** Material shown follows **
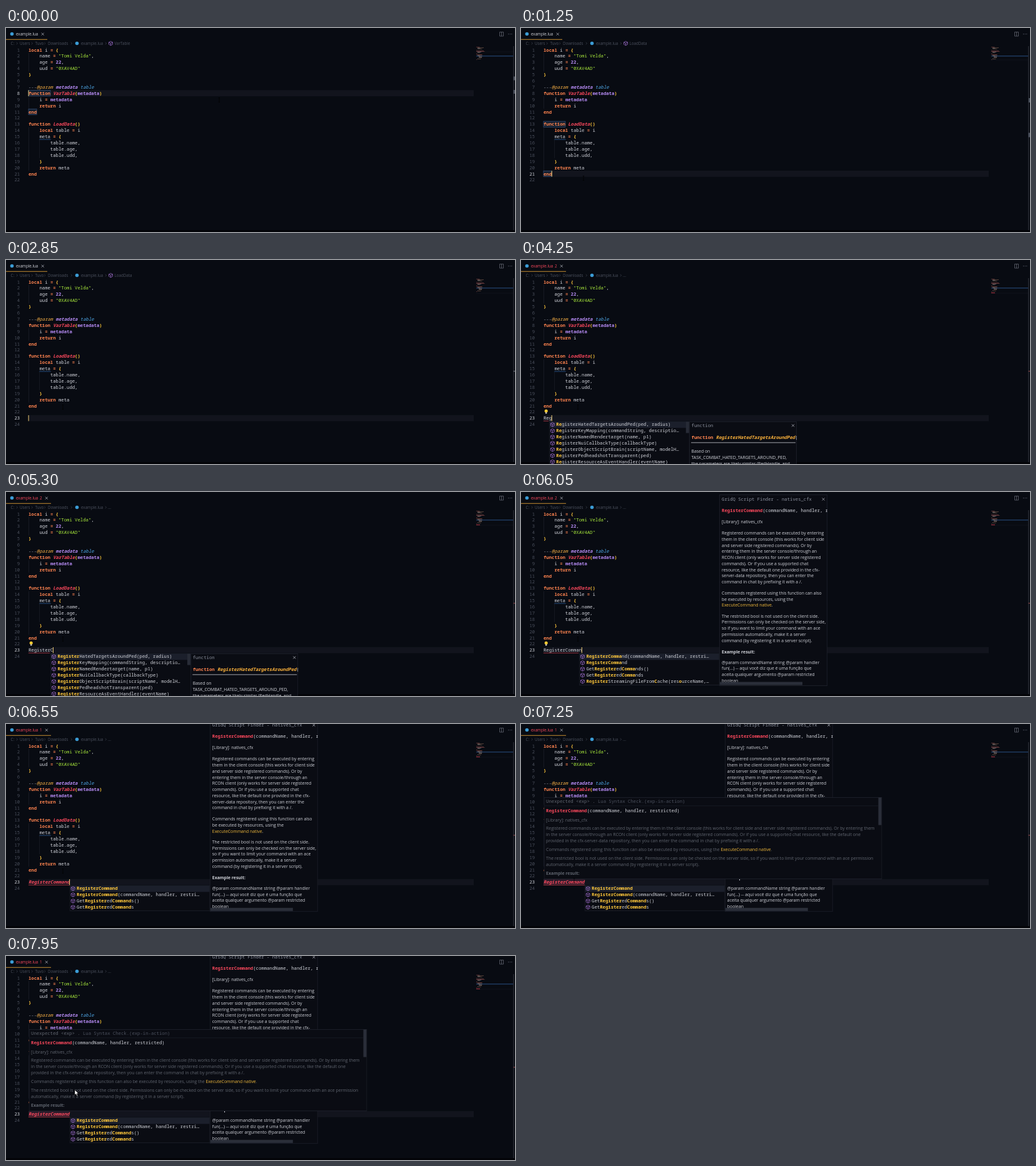
Recreate the animation shown at these times as an HTML page. Size 814x326 px, loop 8000 ms.

```html
<!DOCTYPE html>
<html lang="en">
<head>
<meta charset="utf-8">
<title>Code editor</title>
<style>
html, body { margin: 0; width: 100%; height: 100%; overflow: hidden; background: #080b12; }
svg { display: block; }
text { white-space: pre; }
.mono { font: 500 7.28px "Noto Sans Mono", "DejaVu Sans Mono", monospace; }
.ui { font: 6.24px "Open Sans", "Noto Sans", sans-serif; }
.doc { font: 6.88px "Open Sans", "Noto Sans", sans-serif; }
.hover { font: 6.93px "Open Sans", "Noto Sans", sans-serif; }
.end { text-anchor: end; }
.w { fill: #d0d2d9; }
.o { fill: #ff8450; font-weight: 700; }
.r { fill: #f8485c; font-weight: 600; font-style: italic; }
.R { fill: #f8485c; font-weight: 600; }
.e { fill: #f4485c; }
.y { fill: #ffc83c; font-weight: 700; }
.s { fill: #a8e83c; }
.p { fill: #b78cf5; font-weight: 700; }
.P { fill: #b78cf5; font-weight: 700; font-style: italic; }
.a { fill: #f5ae45; font-style: italic; }
.b { fill: #4fa8e8; font-style: italic; }
.f { fill: #ffb43c; font-weight: 700; font-style: italic; }
.c { fill: #8a8f9c; }
.d { fill: #4b505d; }
.D { fill: #60656f; }
.B { font-weight: 700; }
.l { fill: #f0b93c; }
</style>
</head>
<body>
<svg id="stage" width="814" height="326"></svg>
<script>
const CH = 4.368, LEFT = 36, LOOP = 8000;
const rowY = n => 34.9 + 9.9 * (n - 1);
const times = (n, fn) => Array.from({length: n}, (_, i) => fn(i)).join('');

const code = `§olocal §wi §o= §y{
    name §o=§w §s"Tomi Velda"§w,
    age §o=§w §p22§w,
    uud §o=§w §s"0XAV4AD"
§y}

§c---§a@param §Pmetadata §btable
§ofunction §rVarTable§y(§pmetadata§y)
    i §o=§w §pmetadata
    §oreturn §wi
§oend

§ofunction §rLoadData§y()
    §olocal §wtable §o=§w i
    meta §o=§w §y{
        §wtable.name,
        table.age,
        table.udd,
    §y}
    §oreturn §wmeta
§oend`.split('\n');

const word = 'RegisterCommand';
const keys = [3950, 4060, 4170, 4290, 4400, 4500, 4600, 4700, 5250, 5500, 5600, 5700, 5800, 6050, 6200];
const CLICK = 800, ENTERS = [2450, 2750], ACCEPT = 6400, HOVER = 7150;
const resets = [-200, CLICK, ...ENTERS, ...keys, ACCEPT];
const mousePath = [[50, 341, 115], [750, 100, 240], [1300, 100, 240], [1700, 91, 235],
  [6600, 91, 235], [6850, 85, 250], [7350, 85, 250], [7800, 110, 214]];

const natives = ['HatedTargetsAroundPed(ped, radius)', 'KeyMapping(commandString, descriptio…',
  'NamedRendertarget(name, p1)', 'NuiCallbackType(callbackType)',
  'ObjectScriptBrain(scriptName, modelH…', 'PedheadshotTransparent(ped)',
  'ResourceAsEventHandler(eventName)'];
const args = '(commandName, handler, restri…';
const getters = ['Get§yRegister§wed§yComma§wnds()', 'Get§yRegister§wed§yComma§wnds'];
const partial = ['§yRegisterComma§wnd' + args, '§yRegisterComma§wnd', ...getters,
  '§yRegister§wStreamingFileFrom§yC§wache(res§yo§wurceName,…'];
const complete = ['§yRegisterCommand', '§yRegisterCommand§w' + args, ...getters.map(g => g.replace('Comma§wnd', 'Command§w'))];

const docs = [
  [62, `Registered commands can be executed by entering
them in the client console (this works for client side
and server side registered commands). Or by
entering them in the server console/through an
RCON client (only works for server side registered
commands). Or if you use a supported chat
resource, like the default one provided in the cfx-
server-data repository, then you can enter the
command in chat by prefixing it with a /.`],
  [157.7, `Commands registered using this function can also
be executed by resources, using the
§lExecuteCommand native§w.`],
  [194.5, `The restricted bool is not used on the client side.
Permissions can only be checked on the server side,
so if you want to limit your command with an ace
permission automatically, make it a server
command (by registering it in a server script).`],
  [251.5, '§w<tspan class="B">Example result:</tspan>'],
  [268.5, `@param commandName string @param handler
fun(...) -- aqui você diz que é uma função que
aceita qualquer argumento @param restricted
boolean`]];

const hoverDocs = [
  [36.5, '[Library]: natives_cfx'],
  [50, `Registered commands can be executed by entering them in the client console (this works for client side and server side registered commands). Or by entering them
in the server console/through an RCON client (only works for server side registered commands). Or if you use a supported chat resource, like the default one
provided in the cfx-server-data repository, then you can enter the command in chat by prefixing it with a /.`],
  [84, 'Commands registered using this function can also be executed by resources, using the §lExecuteCommand native§D.'],
  [98.3, `The restricted bool is not used on the client side. Permissions can only be checked on the server side, so if you want to limit your command with an ace permission
automatically, make it a server command (by registering it in a server script).`],
  [122, '§D<tspan class="B">Example result:</tspan>']];

// "§x" inside a string switches to class x
const spans = (s, first) => (first + s).split('§')
  .map(p => `<tspan class="${p[0]}">${p.slice(1)}</tspan>`).join('');
const text = (x, y, s, cls = 'mono', first = 'w') =>
  `<text x="${x}" y="${y + 2.6}" class="${cls}">${spans(s, first)}</text>`;
const rect = (x, y, w, h, fill, more = '') =>
  `<rect x="${x}" y="${y}" width="${w}" height="${h}" fill="${fill}" ${more}/>`;
const path = (d, stroke, more = '') => `<path d="${d}" fill="none" stroke="${stroke}" ${more}/>`;
const box = (x, y, w, h, body) => `<svg x="${x}" y="${y}" width="${w}" height="${h}">` +
  rect(.5, .5, w - 1, h - 1, '#0a0c13', 'stroke="#1b1e28"') +
  `<g transform="translate(0 -.5)">${body}</g></svg>`;
const paras = (x, list, cls, first, pitch) => list.map(([y, s]) =>
  s.split('\n').map((line, i) => text(x, y + i * pitch, line, cls, first)).join('')).join('');
const cross = (x, y, c = '#b4b7c0') =>
  path(`M${x - 2} ${y - 2}l4 4m0-4l-4 4`, c, 'stroke-width=".8"');
const cube = (x, y, c = '#a874d8') =>
  path(`M${x} ${y - 3.2}l3 1.5v3.4l-3 1.6l-3-1.6v-3.4zm-3 1.5l3 1.6l3-1.6m-3 1.6v3.4`, c, 'stroke-width=".7"');
const dot = (x, y) => `<circle cx="${x}" cy="${y}" r="2.8" fill="#3b9bd4"/>`;
const squiggle = (x, y, w, c) =>
  path(`M${x} ${y}` + 'l1 -1l1 1'.repeat(Math.round(w / 2)), c, 'stroke-width=".7"');
const guide = (col, from, to) =>
  rect(LEFT + col * CH, rowY(from) - 5, .6, (to - from + 1) * 9.9, '#22252f');

function mouseAt(t) {
  const i = mousePath.findIndex(p => p[0] > t);
  if (i === 0) return mousePath[0].slice(1);
  if (i < 0) return mousePath.at(-1).slice(1);
  const [a, b] = [mousePath[i - 1], mousePath[i]];
  const k = (t - a[0]) / (b[0] - a[0]), e = k * k * (3 - 2 * k);
  return [a[1] + (b[1] - a[1]) * e, a[2] + (b[2] - a[2]) * e];
}

function header(t, error) {
  const badge = t < ACCEPT ? 2 : 1, tabW = error ? 72 : 66;
  const crumbs = [[7.5, 'C:'], [22, 'Users'], [46.5, 'Tuvo'], [67, 'Downloads'], [120, 'example.lua']];
  let s = rect(0, 17.8, tabW, .9, '#d99a35') + dot(9.5, 9.5) + dot(113.5, 24.5);
  s += text(16, 9.8, 'example.lua', 'ui', error ? 'e' : 'w');
  if (error) s += text(54, 9.8, String(badge), 'ui', 'e');
  s += cross(error ? 64.8 : 58.7, 9.7);
  s += crumbs.map(([x, c]) => text(x, 24.4, c, 'ui', 'd')).join('');
  s += [17.5, 41.5, 62, 104.5, 159.5].map(x =>
    path(`M${x - .8} 22.8l1.8 1.8l-1.8 1.8`, '#4b505d', 'stroke-width=".6"')).join('');
  s += error ? text(163, 24.4, '...', 'ui', 'd')
    : cube(167.5, 24.5) + text(173.5, 24.4, t < CLICK ? 'VarTable' : 'LoadData', 'ui', 'd');
  s += path('M789.5 6.5h6v6.5h-6zm3 0v6.5', '#6a6f7a', 'stroke-width=".7"');
  return s + times(3, i => rect(803 + i * 2.6, 9.2, 1, 1, '#6a6f7a'));
}

function minimap(t, row, error) {
  const tint = ['#74403f', '#6d717b', '#6f5446'];
  let s = rect(752, 29.6 + row, 59, 1, '#10131c') + rect(752, 44.4, 59, .9, '#2d568f');
  code.forEach((line, i) => {
    const plain = line.replace(/§./g, ''), pad = plain.search(/\S|$/);
    if (plain) s += rect(752 + pad * .5, 30 + i, (plain.length - pad) * .5, .7,
      tint[line[0] === '§' ? 0 : 1 + i % 2]);
  });
  if (error) s += rect(752, 52, 6, .9, '#c03a48');
  s += rect(811, 29, 1.2, 294, '#2b2e36');
  if (t < CLICK) s += rect(811.5, 77.5, 2.5, 6, '#4a505c') + rect(811.5, 99, 2.5, 6, '#4a505c');
  else if (t < ENTERS[0]) s += rect(812, 112, 2, 7, '#4a505c') + rect(811.5, 167.5, 2.5, 7, '#4a505c');
  else s += rect(811.5, 177.3, 2.5, 1, error ? '#9a4a4c' : '#7d828d');
  return s;
}

function editor(t, row, typed, error) {
  const pair = t < CLICK ? [8, 11] : t < ENTERS[0] ? [13, 21] : [];
  const lines = 22 + ENTERS.filter(e => t >= e).length;
  let s = rect(LEFT, rowY(row) - 4.9, 712, 9.8, '#12141d');
  if (t >= HOVER) s += rect(LEFT, rowY(row) - 4.9, word.length * CH, 9.8, '#2b1c2a');
  s += guide(0, 2, 4) + guide(0, 9, 10) + guide(0, 14, 20) + guide(4, 16, 18);
  s += pair.map((n, i) => rect(LEFT, rowY(n) - 4.6, (i ? 3 : 8) * CH, 9.2, '#16202f',
    'stroke="#35507a" stroke-width=".7"')).join('');
  s += times(lines, i => text(22.2, rowY(i + 1), String(i + 1), 'mono end', i + 1 === row ? 'w' : 'd'));
  s += code.map((line, i) => text(LEFT, rowY(i + 1), line)).join('');
  s += squiggle(LEFT + 4 * CH, 178.6, 4 * CH, '#3f7fd0');
  if (typed) s += text(LEFT, rowY(23), word.slice(0, typed), 'mono', t < ACCEPT ? 'w' : 'r');
  if (error) s += squiggle(LEFT, 257.8, Math.max(1, typed - (t < ACCEPT)) * CH, '#e0404c');
  if (error && t < ACCEPT) s += '<circle cx="40.2" cy="241.2" r="2.5" fill="#ffcc33"/>' + rect(39, 243.5, 2.4, 2, '#d8d8d8');
  const last = resets.filter(r => r <= t).at(-1);
  if (Math.floor((t - last) / 500) % 2 === 0) {
    const col = row === 21 ? 3 : row === 23 ? typed : 0;
    s += rect(LEFT + col * CH - .4, rowY(row) - 4.7, 1, 9.4, '#f3cf78');
  }
  return s;
}

function suggest(t, col) {
  const tall = t >= 5700;
  const n = Math.min(col, 8);
  const rows = !tall ? natives.map(r => `§y${word.slice(0, n)}§w${word.slice(n, 8)}${r}`)
    : t < ACCEPT ? partial : complete;
  const x = LEFT + col * CH, sideX = x + 224.3;
  let list = rect(1, 1, 223, 9.8, '#1b1f2b') + rows.map((r, i) =>
    cube(5.6, 5.5 + i * 9.9) + text(11.6, 5 + i * 9.9, r)).join('');
  if (!tall) list += rect(219, 1, 5, 18, '#272b36');
  let s = box(x, 258, 225, rows.length * 9.9 + 1.5, list);
  if (tall) {
    s += box(sideX, t < ACCEPT ? 4 : -5.7, 173, 306,
      text(4, 8, 'GridQ Script Finder - natives_cfx', 'mono', 'c') + cross(166.5, 8) +
      text(4, 26, '§RRegisterCommand§w(commandName, handler, restricted)') +
      text(4, 44, '[Library]: natives_cfx', 'doc') +
      paras(4, docs, 'doc', 'w', 9.75) + rect(1, 300, 132, 5, '#2a2e39'));
  } else {
    s += box(sideX, 258, 172, 80,
      text(3.5, 7, 'function', 'mono', 'c') + cross(166, 7) +
      text(3.5, 25.5, '§ofunction §fRegisterHatedTargetsAroundPed§w(') + rect(3, 34, 167, .8, '#c8cad2') +
      paras(3.5, [[48, 'Based on\nTASK_COMBAT_HATED_TARGETS_AROUND_PED,\nthe parameters are likely similar (PedHandle, and']],
        'doc', 'w', 9.75));
  }
  return s;
}

function hover(t) {
  const alpha = Math.min(1, (t - HOVER) / 100);
  return `<g opacity="${alpha}">` + box(36.5, 117, 541, 131,
    text(3.6, 7, 'Unexpected &lt;exp> . §dLua Syntax Check.(exp-in-action)', 'mono', 'D') +
    rect(1, 14, 534, .7, '#1b1e28') +
    text(3.6, 21.6, '§RRegisterCommand§w(commandName, handler, restricted)') +
    paras(3.6, hoverDocs, 'hover', 'D', 9.9) + rect(535, 1, 5, 44, '#2a2e39')) + '</g>';
}

function mouse(t) {
  const [x, y] = mouseAt(t);
  return t > 7400
    ? `<path transform="translate(${x} ${y})" d="M0 0v8l1.9-1.7l1.3 3l1.4-.6l-1.3-2.9h2.6z" fill="#fff" stroke="#000" stroke-width=".5"/>`
    : path(`M${x - 1.2} ${y - 3.5}h2.4m-1.2 0v7m-1.2 0h2.4`, '#000', 'stroke-width=".7"');
}

function scene(t) {
  const count = at => keys.filter(k => k <= at).length;
  const row = t < CLICK ? 8 : 21 + ENTERS.filter(e => t >= e).length;
  const error = t >= 4000;
  return rect(0, 0, 814, 326, '#080b12') + rect(0, 323, 814, 3, '#030408') +
    header(t, error) + minimap(t, row, error) + editor(t, row, count(t), error) +
    (t >= 4100 ? suggest(t, count(t - 100)) : '') +
    (t >= HOVER ? hover(t) : '') + mouse(t);
}

const stage = document.getElementById('stage');
function frame() {
  stage.innerHTML = scene(performance.now() % LOOP);
  requestAnimationFrame(frame);
}
frame();
</script>
</body>
</html>
```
** End of Material shown **
◆ **Exercise details**: Scan the records above. Return every line with "crumbs" in it.

◆ **Reply**:
  const crumbs = [[7.5, 'C:'], [22, 'Users'], [46.5, 'Tuvo'], [67, 'Downloads'], [120, 'example.lua']];
  s += crumbs.map(([x, c]) => text(x, 24.4, c, 'ui', 'd')).join('');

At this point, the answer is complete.